Much of the allure of private schools is based on their reputation, which they work hard to sustain. All too often, the school leadership maintains a brave front while quietly scrambling, shrinking, discounting, and recruiting full-pay students from wealthy families. Behind the curtain, you may find a small team of inspired rock stars led by the school founders. Armed with degrees, certificates and classroom experience in education, the true believers move from the classroom to the front office — a few may even find their way into the boardroom. Management, officers and directors are typically comprised of parents and teachers including perhaps a lawyer or accountant thrown in for pro bono advice. Although these people with all of their skills are well intentioned and devoted to the mission of the school, the paramount reason schools fail is because of poor business management.
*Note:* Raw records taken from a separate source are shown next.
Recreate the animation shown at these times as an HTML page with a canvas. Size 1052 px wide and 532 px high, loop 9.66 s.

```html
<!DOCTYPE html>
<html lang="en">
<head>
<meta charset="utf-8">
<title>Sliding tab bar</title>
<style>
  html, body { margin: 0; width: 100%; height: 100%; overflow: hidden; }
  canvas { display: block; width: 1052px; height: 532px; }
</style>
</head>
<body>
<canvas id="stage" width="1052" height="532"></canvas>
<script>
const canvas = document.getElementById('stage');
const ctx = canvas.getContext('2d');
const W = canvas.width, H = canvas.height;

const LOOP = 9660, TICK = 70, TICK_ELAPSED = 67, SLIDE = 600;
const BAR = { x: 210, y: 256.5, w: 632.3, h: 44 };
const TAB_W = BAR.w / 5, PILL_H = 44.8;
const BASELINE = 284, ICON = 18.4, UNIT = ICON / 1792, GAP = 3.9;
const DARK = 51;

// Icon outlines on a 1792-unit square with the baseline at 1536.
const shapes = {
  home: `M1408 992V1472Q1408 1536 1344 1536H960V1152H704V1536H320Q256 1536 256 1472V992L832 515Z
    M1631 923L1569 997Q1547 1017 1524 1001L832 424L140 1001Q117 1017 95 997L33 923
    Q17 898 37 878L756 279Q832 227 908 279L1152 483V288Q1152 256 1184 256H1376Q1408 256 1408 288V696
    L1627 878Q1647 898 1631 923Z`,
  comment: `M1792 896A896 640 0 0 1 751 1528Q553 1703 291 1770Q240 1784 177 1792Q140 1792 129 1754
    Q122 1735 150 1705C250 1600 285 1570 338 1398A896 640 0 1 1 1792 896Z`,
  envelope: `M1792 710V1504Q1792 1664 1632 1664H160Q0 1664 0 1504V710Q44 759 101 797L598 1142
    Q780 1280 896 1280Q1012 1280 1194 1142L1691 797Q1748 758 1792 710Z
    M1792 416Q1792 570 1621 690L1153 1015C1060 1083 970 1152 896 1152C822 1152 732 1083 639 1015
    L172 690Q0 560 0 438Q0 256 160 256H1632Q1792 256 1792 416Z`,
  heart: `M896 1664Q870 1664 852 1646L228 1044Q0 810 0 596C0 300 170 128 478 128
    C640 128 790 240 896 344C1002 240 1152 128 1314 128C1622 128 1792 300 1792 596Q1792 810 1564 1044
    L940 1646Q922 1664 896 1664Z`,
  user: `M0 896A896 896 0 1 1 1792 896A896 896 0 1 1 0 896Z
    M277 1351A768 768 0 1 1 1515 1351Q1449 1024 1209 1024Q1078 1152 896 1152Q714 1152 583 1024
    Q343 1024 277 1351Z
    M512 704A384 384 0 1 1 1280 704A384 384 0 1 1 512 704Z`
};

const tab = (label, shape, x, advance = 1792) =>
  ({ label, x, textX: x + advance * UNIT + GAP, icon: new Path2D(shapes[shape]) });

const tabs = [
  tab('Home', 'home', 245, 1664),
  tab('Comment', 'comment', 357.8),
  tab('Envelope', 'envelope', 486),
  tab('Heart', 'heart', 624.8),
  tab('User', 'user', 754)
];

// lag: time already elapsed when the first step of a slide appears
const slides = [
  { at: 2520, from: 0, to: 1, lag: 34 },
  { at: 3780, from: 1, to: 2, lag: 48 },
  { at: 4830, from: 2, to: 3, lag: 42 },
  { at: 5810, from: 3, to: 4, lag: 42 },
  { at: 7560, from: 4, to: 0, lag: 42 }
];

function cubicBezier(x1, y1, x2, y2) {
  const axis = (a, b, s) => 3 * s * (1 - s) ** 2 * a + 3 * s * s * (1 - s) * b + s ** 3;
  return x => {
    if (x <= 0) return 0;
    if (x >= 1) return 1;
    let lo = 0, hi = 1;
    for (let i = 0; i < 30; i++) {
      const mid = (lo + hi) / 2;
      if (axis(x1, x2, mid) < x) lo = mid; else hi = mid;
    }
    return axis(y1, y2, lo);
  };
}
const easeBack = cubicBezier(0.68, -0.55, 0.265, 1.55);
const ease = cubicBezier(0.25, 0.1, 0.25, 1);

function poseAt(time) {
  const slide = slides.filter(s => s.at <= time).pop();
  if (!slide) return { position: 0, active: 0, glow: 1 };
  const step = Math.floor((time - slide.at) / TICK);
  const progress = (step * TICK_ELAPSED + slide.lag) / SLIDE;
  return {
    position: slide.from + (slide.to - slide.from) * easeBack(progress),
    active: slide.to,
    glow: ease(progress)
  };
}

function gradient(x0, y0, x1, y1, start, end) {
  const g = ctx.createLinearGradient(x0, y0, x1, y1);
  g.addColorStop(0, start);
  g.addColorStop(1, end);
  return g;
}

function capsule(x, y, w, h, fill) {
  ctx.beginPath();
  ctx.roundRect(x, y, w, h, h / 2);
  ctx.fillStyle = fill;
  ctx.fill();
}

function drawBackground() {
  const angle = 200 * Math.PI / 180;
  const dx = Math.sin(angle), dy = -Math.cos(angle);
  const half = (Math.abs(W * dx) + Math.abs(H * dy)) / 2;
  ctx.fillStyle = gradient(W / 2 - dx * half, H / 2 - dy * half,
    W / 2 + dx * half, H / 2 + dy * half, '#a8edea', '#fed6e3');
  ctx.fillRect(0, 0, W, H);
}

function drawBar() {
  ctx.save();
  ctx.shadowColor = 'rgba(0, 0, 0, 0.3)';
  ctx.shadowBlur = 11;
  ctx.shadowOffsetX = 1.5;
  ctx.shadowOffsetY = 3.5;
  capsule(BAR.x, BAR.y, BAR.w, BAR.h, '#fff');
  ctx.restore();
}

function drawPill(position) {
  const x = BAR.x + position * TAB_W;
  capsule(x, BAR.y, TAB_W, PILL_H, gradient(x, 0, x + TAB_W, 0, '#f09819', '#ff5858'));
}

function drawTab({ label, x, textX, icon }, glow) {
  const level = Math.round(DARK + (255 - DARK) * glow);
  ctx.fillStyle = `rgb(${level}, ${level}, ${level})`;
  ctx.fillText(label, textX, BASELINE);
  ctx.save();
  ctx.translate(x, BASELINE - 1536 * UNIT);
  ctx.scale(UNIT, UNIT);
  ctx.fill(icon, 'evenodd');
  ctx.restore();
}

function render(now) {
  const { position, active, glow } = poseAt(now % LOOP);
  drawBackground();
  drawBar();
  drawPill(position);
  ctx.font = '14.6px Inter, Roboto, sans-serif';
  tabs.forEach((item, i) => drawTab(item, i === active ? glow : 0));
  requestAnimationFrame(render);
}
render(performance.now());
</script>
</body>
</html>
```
Schools do not perish due to disinterested teachers or underperforming students. For the most part, schools close because they can no longer pay the bills.1 A small nonprofit may have an annual budget of a few hundred thousand dollars a year – maybe as much as one million. Whatever the budget, private schools rarely have managers with the business acumen to run a million dollar operation let alone a multi million dollar corporation. Finance, accounting, economics, contracts and corporate law are not required courses to obtain teaching credentials. Absent a career change from finance or management to education, a teacher would not have the quantitative skills or managerial savvy to anticipate and avoid financial ruin. The stark reality is that enrollment in private schools is shrinking, public schools have a stronger return on investment, and charter schools are struggling to survive.
Private School Enrollment Shrinking
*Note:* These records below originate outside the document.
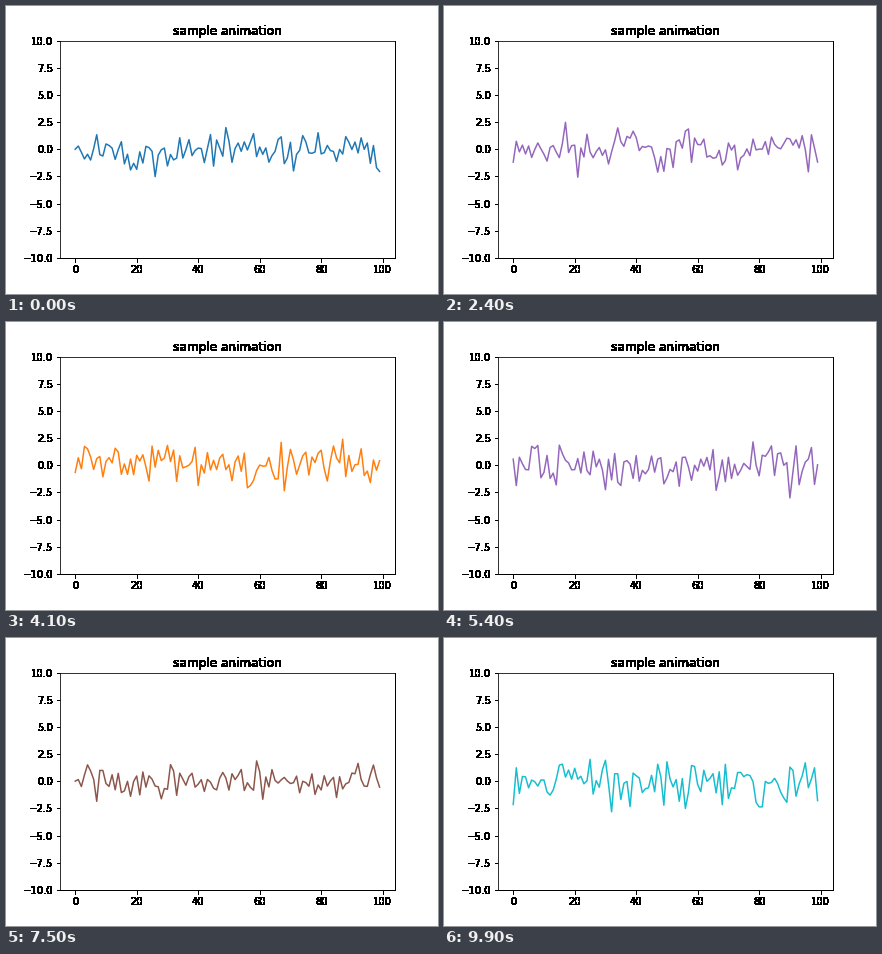
Write a matplotlib script that moves like this. It is 432 px wide and 288 px high and loops after 10000 ms.

```python
import numpy as np
import matplotlib.pyplot as plt
from matplotlib.animation import FuncAnimation

FRAMES = 100
POINTS = 100

plt.rcParams.update({"font.family": "DejaVu Sans", "font.size": 10})


def harden(fig):
    """Draw a transparent figure once; make every touched pixel opaque."""
    fig.canvas.draw()
    pixels = np.array(fig.canvas.buffer_rgba())
    pixels[..., 3] = np.where(pixels[..., 3] > 0, 255, 0)
    return pixels


fig = plt.figure(figsize=(6, 4), dpi=72, facecolor=(1, 1, 1, 0))
ax = fig.add_axes([0.125, 0.125, 0.775, 0.755], facecolor="white")
title = ax.set_title("sample animation", fontsize=12)
ax.set_xlim(-4.95, 103.95)
ax.set_ylim(-10, 10)
ax.set_xticks(range(0, 101, 20))
ax.set_yticks(np.arange(-10, 10.1, 2.5))

# The static chart becomes a backdrop with hard-edged labels.
backdrop = harden(fig)
fig.set_facecolor("white")
title.set_visible(False)
ax.set_axis_off()
fig.figimage(backdrop, origin="upper", zorder=-1)

noise = np.random.default_rng(7).standard_normal((FRAMES, POINTS))
line, = ax.plot(noise[0], color="C0", linewidth=1.5)


def update(i):
    line.set_ydata(noise[i])
    line.set_color(f"C{i % 10}")
    return line,


anim = FuncAnimation(fig, update, frames=FRAMES, interval=100,
                     repeat=True, repeat_delay=0)
plt.show()
```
Consider today’s realities. Private K-12 enrollments shrunk by almost 13 percent from 2000 to 2010. Catholic schools nationwide have fewer than half as many students as they had 50 years ago and are closing right and left. The Archdiocese of Philadelphia, for example, announced that 44 of its 156 elementary schools will cease operation. In addition, many independent schools are having trouble filling their seats — at least, filling them with their customary clientele of tuition-paying American students. Traditional nonprofit private colleges are also challenged to fill their classroom seats and dorms, to which they’re responding by heavily discounting their tuitions and fees to garner more students. Private education is headed for dramatic shrinkage except for in a handful of places and circumstances, to be replaced by a very different set of institutional, governance, financing, and education-delivery mechanisms.2
Public School ROI Superior to Private
This blog post was archived on April 17, 2017 and is only available for Enterprise clients